I don’t know of a person who isn’t outraged over this. But check the social media posts of our African American brothers and sisters in Christ and the overall message is something different from before. They’re asking for the help of Caucasian Christians to speak out and help put a stop to these tragedies.
When you’re with others who look like you and hear something disparaging people of color, say something. At those times when their viewpoints or the weight they place on a topic like racial reconciliation is dismissed, don’t let it be. The conclusion that a black man jogging down the middle of a street in broad daylight must be a burglary suspect doesn’t happen in a vacuum. It builds due to things said, but also things unsaid.
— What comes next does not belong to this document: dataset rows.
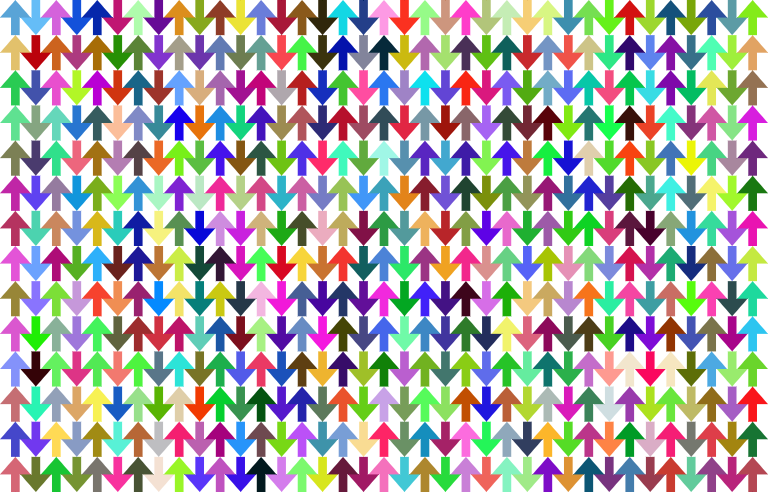
This pattern is drawn by a Shadertoy shader. Its source:

```glsl
// Interlocking block arrows, alternately pointing up and down, on white.
// Each arrow is a signed distance (triangle head plus stem) filled with a
// colour hashed from its grid cell; nearby arrows are summed by coverage.

const float COLUMNS    = 37.0;  // arrows across
const float ROWS       = 14.0;  // arrows down
const float HEAD_HALF  = 0.75;  // half width of the head, in column pitches
const float STEM_HALF  = 0.212; // half width of the stem, in column pitches
const float HEAD_SHARE = 0.5;   // part of the height taken by the head
const uint  SEED       = 71u;
const vec3  PAPER      = vec3(1.0);

// Integer hash giving an even spread over the RGB cube
vec3 cellColour(ivec2 cell) {
    uvec3 v = uvec3(uint(cell.x + 64), uint(cell.y + 64), SEED);
    v = v * 1664525u + 1013904u;
    for (int i = 0; i < 2; i++) {
        v.x += v.y * v.z;
        v.y += v.z * v.x;
        v.z += v.x * v.y;
        v ^= v >> 16u;
    }
    return vec3(v & 255u) / 255.0;
}

// Signed distance to an upward arrow centred at the origin
float arrowDistance(vec2 p, float halfHeight) {
    p.x = abs(p.x);
    float headLength = 2.0 * halfHeight * HEAD_SHARE;
    float headBase = halfHeight - headLength;
    vec2 slopeNormal = normalize(vec2(headLength, HEAD_HALF));
    float slope = dot(p - vec2(0.0, halfHeight), slopeNormal);
    float head = max(slope, headBase - p.y);
    float stemTop = headBase + 0.3 * headLength;
    float stem = max(p.x - STEM_HALF, max(p.y - stemTop, -halfHeight - p.y));
    return min(head, stem);
}

void mainImage(out vec4 fragColor, in vec2 fragCoord) {
    // One unit is one column pitch; the outer heads touch the canvas sides
    float pitch = iResolution.x / (COLUMNS - 1.0 + 2.0 * HEAD_HALF);
    float rowHeight = iResolution.y / (ROWS * pitch);
    vec2 p = fragCoord / pitch;
    ivec2 home = ivec2(floor(vec2(p.x - HEAD_HALF + 0.5, p.y / rowHeight)));

    vec3 colour = PAPER;
    for (int dy = -1; dy <= 1; dy++) {
        for (int dx = -1; dx <= 1; dx++) {
            ivec2 cell = home + ivec2(dx, dy);
            if (cell.x < 0 || cell.x >= int(COLUMNS)) continue;
            vec2 centre = vec2(float(cell.x) + HEAD_HALF,
                               (float(cell.y) + 0.5) * rowHeight);
            vec2 q = p - centre;
            if ((cell.x & 1) == 1) q.y = -q.y; // odd columns point down
            float d = arrowDistance(q, 0.5 * rowHeight);
            float coverage = clamp(0.5 - d * pitch, 0.0, 1.0);
            colour += coverage * (cellColour(cell) - PAPER);
        }
    }
    fragColor = vec4(clamp(colour, 0.0, 1.0), 1.0);
}
```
I spoke with Chris Winford, pastor of First Baptist Church in Brunswick, earlier today, about the environment in his town. Yes, it’s tense. But also, local churches are doing everything they can to quell things down and point to Christ as the only one who can root out evils such as racism. He and Pastor Todd A. Rhodes of Shiloh Missionary Baptist Church (National Baptist Convention-USA) not only sharing a calling, but a street as their churches sit across the intersection of Mansfield and Ellis in Brunswick. Each has filled the other’s pulpit at times and both refer to the other as “brother.”
“My prayer is that Romans 8:28 becomes a prophetic statement over Brunswick and Glynn County,” he said. “How do we best respond? There are a lot of questions to ask. We have to show that the love of Christ is for everybody. It knows no color.”
The other night I went to my older son and asked if he’d heard about a young man named Ahmaud Arbery. He hadn’t. I told him what happened, that in this world if he and I jogged down the same street, there’s a much greater chance he’d be considered a threat than me because of the color of our skin. The fact we’ve lived under the same roof his entire life wouldn’t matter.
For obvious reasons I can’t explain to my sons what it’s like to be a black man in America. At best, I can pass along the experiences of others. But for just-as-obvious reasons I can speak up on their behalf. (Eyeballing those who resemble me in skin tone) We all can.
We can make a stronger attempt at understanding how they see the world, because of how the world sees them.